Changing of the seasons

Here in DC, a Heat Advisory was triggered yesterday. I’m betting another one will go off at some point today. On the local news, the weatherman said there’d be a 50 degree difference between yesterday and Saturday evening. I know this is typical when we go from summer to fall, but oy. I’m going to a family wedding this weekend and the high for Saturday is supposed to be a couple degrees cooler from yesterday’s low the last time I looked. Why does the funky weather almost always happen on weekends and the really nice weather on weekdays when I have to be inside working at the day job? I truly do love fall and spring because I’m not a fan of hot weather. I get icky and sweaty way too easily. I just wish it would be a bit warmer for when I’m wearing a kicky dress and shoes this weekend. What’s your favorite kind of weather?

Finding your tribe

At the WRW meeting this past weekend, I talked with some friends afterwards as we usually do. As this was our first meeting of the year, we had a number of new members join us. One of my friends said of a few of them, and this is paraphrased, “their faces lit up as they realized they’d found their tribe.” I know this feeling well. I can pinpoint almost every single time where I’ve had that realization. The power behind it helped give me a center. Grounded me. Made me feel understood.

I’m very close with my family, but few of them are readers of fiction, let alone heavy readers. Every time I made a friend who read a lot, and, even better, read romance, I wanted grab hold tight and never let them go. Both of my careers, the day one and the writing one, have grown out of my love of reading and story. Publishing people are my tribe. Librarians are my tribe. Authors are my tribe. READERS are my tribe. I thank you all for giving me a place where I feel welcomed and loved and cherished. I hope you have been able to find a tribe of your own, whether in person or online. If you haven’t, reach out. There are people who love what you love and want to share the joy of the experience with you.

Travels

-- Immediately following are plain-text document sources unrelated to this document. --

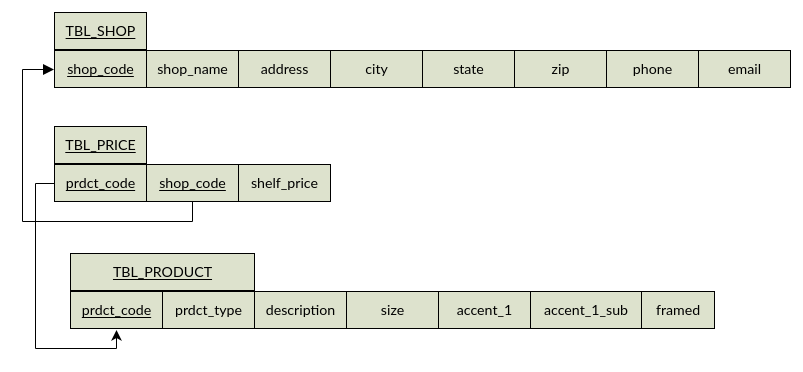
<!DOCTYPE html>
<html lang="en">
<head>
<meta charset="utf-8">
<title>Shop, price and product tables</title>
<style>
:root {
  --paper: #ffffff;
  --cell: #dde2cd;
  --ink: #000000;
}
* { box-sizing: border-box; }
html, body { margin: 0; overflow: hidden; }
.schema {
  position: relative;
  width: 803px;
  height: 372px;
  overflow: hidden;
  background: var(--paper);
  color: var(--ink);
  font: 14.2px/18px Lato, "Open Sans", sans-serif;
}
.entity { position: absolute; }
.shop { left: 54px; top: 12px; }
.price { left: 54px; top: 126px; }
.product { left: 70px; top: 253px; }
.name, .field {
  display: flex;
  align-items: center;
  justify-content: center;
  width: 93px;
  height: 38px;
  margin: 0;
  border: 1px solid var(--ink);
  background: var(--cell);
  font-size: inherit;
  font-weight: 400;
  white-space: nowrap;
}
.name, .key {
  text-decoration: underline;
  text-decoration-skip-ink: none;
  text-decoration-thickness: 1px;
  text-underline-offset: 2px;
}
.fields { display: flex; margin: 0; padding: 0; list-style: none; }
.field + .field { margin-left: -1px; }
.product .name { width: 185px; }
.field.wide { width: 112px; }
.field.narrow { width: 74px; }
.relations { position: absolute; left: 0; top: 0; }
.link { fill: none; stroke: var(--ink); stroke-width: 1; }
.arrow { fill: var(--ink); }
</style>
</head>
<body>
<main class="schema">
  <section class="entity shop">
    <h2 class="name">TBL_SHOP</h2>
    <ul class="fields">
      <li class="field key">shop_code</li>
      <li class="field">shop_name</li>
      <li class="field">address</li>
      <li class="field">city</li>
      <li class="field">state</li>
      <li class="field">zip</li>
      <li class="field">phone</li>
      <li class="field">email</li>
    </ul>
  </section>

  <section class="entity price">
    <h2 class="name">TBL_PRICE</h2>
    <ul class="fields">
      <li class="field key">prdct_code</li>
      <li class="field key">shop_code</li>
      <li class="field">shelf_price</li>
    </ul>
  </section>

  <section class="entity product">
    <h2 class="name">TBL_PRODUCT</h2>
    <ul class="fields">
      <li class="field key">prdct_code</li>
      <li class="field">prdct_type</li>
      <li class="field">description</li>
      <li class="field">size</li>
      <li class="field">accent_1</li>
      <li class="field wide">accent_1_sub</li>
      <li class="field narrow">framed</li>
    </ul>
  </section>

  <svg class="relations" width="803" height="372" viewBox="0 0 803 372" aria-hidden="true">
    <path class="link" d="M192.5 202V221.5H22.5V69.5H45"/>
    <polygon class="arrow" points="54,69.5 43,64 43,75"/>
    <path class="link" d="M54 183.5H35.5V348.5H116.5V337"/>
    <polygon class="arrow" points="116.5,330 122,341 116.5,338 111,341"/>
  </svg>
</main>
</body>
</html>
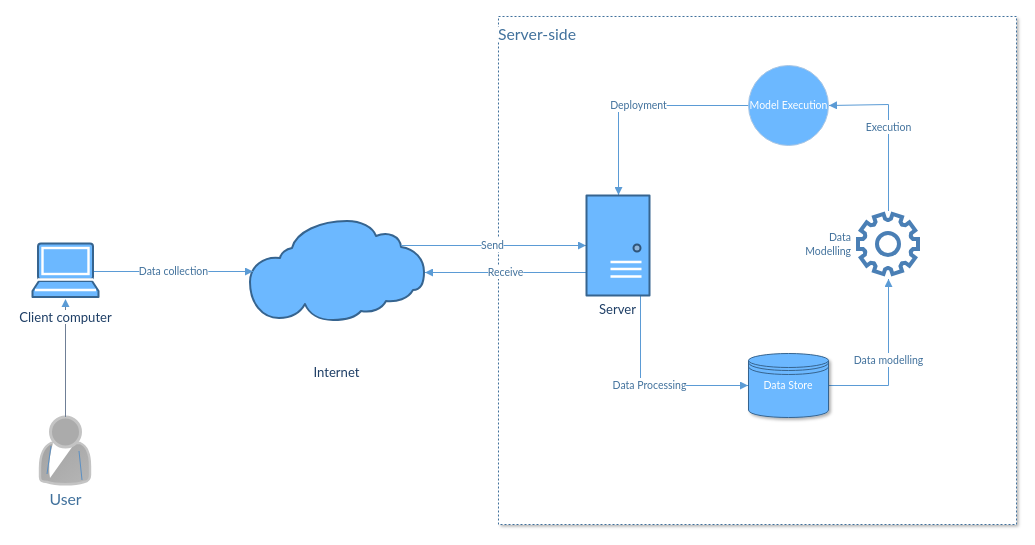
<!DOCTYPE html>
<html lang="en">
<head>
<meta charset="utf-8">
<title>Client and server data flow</title>
<style>
:root {
  --paper: #ffffff;
  --fill: #6cb8ff;
  --outline: #36648f;
  --line: #5b9bd5;
  --label: #41719c;
  --caption: #1f3f66;
  --gear: #4a7fb5;
  --grey: #ababab;
  --grey-edge: #c4c4c4;
  --user-line: #6f7f96;
}
* { margin: 0; padding: 0; box-sizing: border-box; }
html, body { width: 1035px; height: 545px; overflow: hidden; background: var(--paper); }
.diagram { position: relative; width: 1035px; height: 545px; overflow: hidden; font-family: Lato, "Open Sans", sans-serif; color: var(--label); }
.drawing { position: absolute; inset: 0; display: block; }
.diagram p { position: absolute; left: var(--x); top: var(--y); transform: translate(-50%, -50%); white-space: nowrap; line-height: 14px; }
.flow { font-size: 10.5px; background: var(--paper); }
.diagram .node { font-size: 10.5px; color: var(--paper); }
.diagram .caption { font-size: 13.1px; color: var(--caption); background: var(--paper); }
.title { font-size: 15.8px; background: var(--paper); }
.diagram .from-left { transform: translate(0, -50%); }
.diagram .gear-label { font-size: 10.5px; text-align: right; transform: translate(-100%, -50%); }
.solid { fill: var(--fill); stroke: var(--outline); stroke-width: 2; stroke-linejoin: round; }
.connectors { fill: none; stroke: var(--line); stroke-width: 1; }
.arrowhead { fill: var(--line); }
.white-line { fill: none; stroke: var(--paper); stroke-width: 2.4; }
.gear { fill: none; stroke: var(--gear); stroke-width: 4; stroke-linejoin: miter; stroke-linecap: round; }
</style>
</head>
<body>
<main class="diagram">
  <svg class="drawing" width="1035" height="545" viewBox="0 0 1035 545" aria-hidden="true">
    <defs>
      <marker id="arrow" markerUnits="userSpaceOnUse" markerWidth="8" markerHeight="8" refX="8" refY="4" orient="auto">
        <polygon class="arrowhead" points="0,0 8,4 0,8"/>
      </marker>
      <filter id="shadow" x="-10%" y="-10%" width="125%" height="130%">
        <feDropShadow dx="2" dy="2" stdDeviation="1.5" flood-color="#000000" flood-opacity="0.3"/>
      </filter>
      <linearGradient id="body-shade" x1="0" y1="0" x2="1" y2="1">
        <stop offset="0" stop-color="#a2a2a2"/>
        <stop offset="1" stop-color="#b6b6b6"/>
      </linearGradient>
      <path id="tooth" d="M23 -7 L25 -5 L30 -5 V5 L25 5 L23 7"/>
    </defs>

    <g id="server-side-zone">
      <rect x="498.5" y="16.5" width="518" height="508" fill="#ffffff" filter="url(#shadow)"/>
      <rect x="498.5" y="16.5" width="518" height="508" fill="none" stroke="#41719c" stroke-dasharray="2 2"/>
    </g>

    <path id="cloud" class="solid" d="M280 258 C281 253 286 249 292 248 C296 232 320 221 347 221 C361 221 373 227 376 236 C388 231 400 236 401 247 C415 249 424 259 424 272 C424 283 421 290 413 290 C408 299 397 302 386 301 C382 309 372 313 361 311 C356 317 345 320 333 320 C319 320 309 314 305 304 C300 313 291 318 279 318 C262 318 250 303 250 282 C250 266 264 256 280 258 Z"/>

    <g id="connectors" class="connectors">
      <path d="M93 271.5 H253" marker-end="url(#arrow)"/>
      <path d="M401 245.5 H586" marker-end="url(#arrow)"/>
      <path d="M586 272.5 H425" marker-end="url(#arrow)"/>
      <path d="M640.5 296 V385.5 H748" marker-end="url(#arrow)"/>
      <path d="M829 385.5 H888.5 V279" marker-end="url(#arrow)"/>
      <path d="M888.5 211 V104.5 L829 105.5" marker-end="url(#arrow)"/>
      <path d="M749 105.5 H618.5 V195" marker-end="url(#arrow)"/>
    </g>

    <g id="client-computer">
      <rect class="solid" x="38" y="243.5" width="55" height="36" rx="3"/>
      <rect class="white-line" x="42.5" y="248" width="46" height="26"/>
      <polygon class="solid" points="39,281 92,281 98.5,291 98.5,297 32.5,297 32.5,291"/>
      <path class="white-line" d="M38 279.5 H93"/>
      <path class="white-line" d="M35 290 H96"/>
    </g>

    <g id="server">
      <rect class="solid" x="586.5" y="195.5" width="63" height="100"/>
      <circle cx="637" cy="248" r="3.5" fill="#8fb4d8" stroke="#2f5479" stroke-width="2"/>
      <path class="white-line" d="M610.5 262 H641.5 M610.5 269 H641.5 M610.5 276.5 H641.5"/>
    </g>

    <circle id="model-execution" cx="788.5" cy="105.5" r="40" fill="#6cb8ff" stroke="#a9c6e4"/>

    <g id="data-store" filter="url(#shadow)" fill="#6cb8ff" stroke="#36648f">
      <path d="M748.5 360.5 V410 C748.5 420 828.5 420 828.5 410 V360.5"/>
      <ellipse cx="788.5" cy="360.5" rx="40" ry="7"/>
      <path d="M748.5 363 C752 373 825 373 828.5 363 M748.5 367 C752 377 825 377 828.5 367" fill="none"/>
    </g>

    <g id="gear" class="gear" transform="translate(888 244)">
      <use href="#tooth"/>
      <use href="#tooth" transform="rotate(36)"/>
      <use href="#tooth" transform="rotate(72)"/>
      <use href="#tooth" transform="rotate(108)"/>
      <use href="#tooth" transform="rotate(144)"/>
      <use href="#tooth" transform="rotate(180)"/>
      <use href="#tooth" transform="rotate(216)"/>
      <use href="#tooth" transform="rotate(252)"/>
      <use href="#tooth" transform="rotate(288)"/>
      <use href="#tooth" transform="rotate(324)"/>
      <circle r="11"/>
    </g>

    <g id="user">
      <path d="M51 443 C43 447 40 457 40 468 V477 C40 481 42 482 47 482 C56 485 75 485 84 482 C89 481 90 479 90 475 V466 C90 455 87 446 80 443 Z" fill="url(#body-shade)" stroke="#c4c4c4" stroke-width="2.4"/>
      <path d="M53 443 L75 443 L50 478 C48 467 50 453 53 443 Z" fill="#ffffff"/>
      <path d="M51 446 L47 474 M79 451 L82 480" fill="none" stroke="#5b8fc2"/>
      <circle cx="65.5" cy="432" r="15" fill="#ababab" stroke="#c4c4c4" stroke-width="3"/>
      <path d="M65.5 417 V306" fill="none" stroke="#6f7f96"/>
      <polygon class="arrowhead" points="61.5,307 65.5,299 69.5,307"/>
    </g>
  </svg>

  <p class="title from-left" style="--x:498px;--y:34px">Server-side</p>
  <p class="title" style="--x:65.5px;--y:499px">User</p>

  <p class="caption" style="--x:65.5px;--y:317px">Client computer</p>
  <p class="caption" style="--x:336.5px;--y:372px">Internet</p>
  <p class="caption" style="--x:617.5px;--y:309px">Server</p>

  <p class="flow" style="--x:173.5px;--y:271px">Data collection</p>
  <p class="flow" style="--x:492.5px;--y:245px">Send</p>
  <p class="flow" style="--x:505.5px;--y:272px">Receive</p>
  <p class="flow" style="--x:638.5px;--y:105px">Deployment</p>
  <p class="flow" style="--x:888.5px;--y:127px">Execution</p>
  <p class="flow" style="--x:888.5px;--y:360px">Data modelling</p>
  <p class="flow" style="--x:649.5px;--y:385px">Data Processing</p>

  <p class="node" style="--x:788.5px;--y:105px">Model Execution</p>
  <p class="node" style="--x:788px;--y:385px">Data Store</p>
  <p class="gear-label" style="--x:851px;--y:244px">Data<br>Modelling</p>
</main>
</body>
</html>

My September weekends are filled with travels both local and not-so-local. Next weekend I’m heading to New Hampshire for a family wedding. While there, my mom’s set up a day for her and me and one of my aunts to take a class at the kitchens of a favorite food brand of ours. My family is big on the experiences you can have while traveling. In my latest writing session, I drew inspiration from a family trip many years ago to Rocky Mountain National Park as well as day trip I made last fall. I adore traveling and am currently plotting a train trip up to Quebec for a long weekend. In addition to the planning of the trip and what to do while there, I’m also playing with ideas of how I can possibly use it in a story setting. Which means I could then write the trip off my taxes as research πŸ˜€ Obviously, more plotting is needed.

In the past, I’ve also made some trips based on what I read in novels–or places I knew were settings in unreleased, but upcoming novels. Have you ever traveled somewhere you read about in fiction? Where was it and what did you think about it?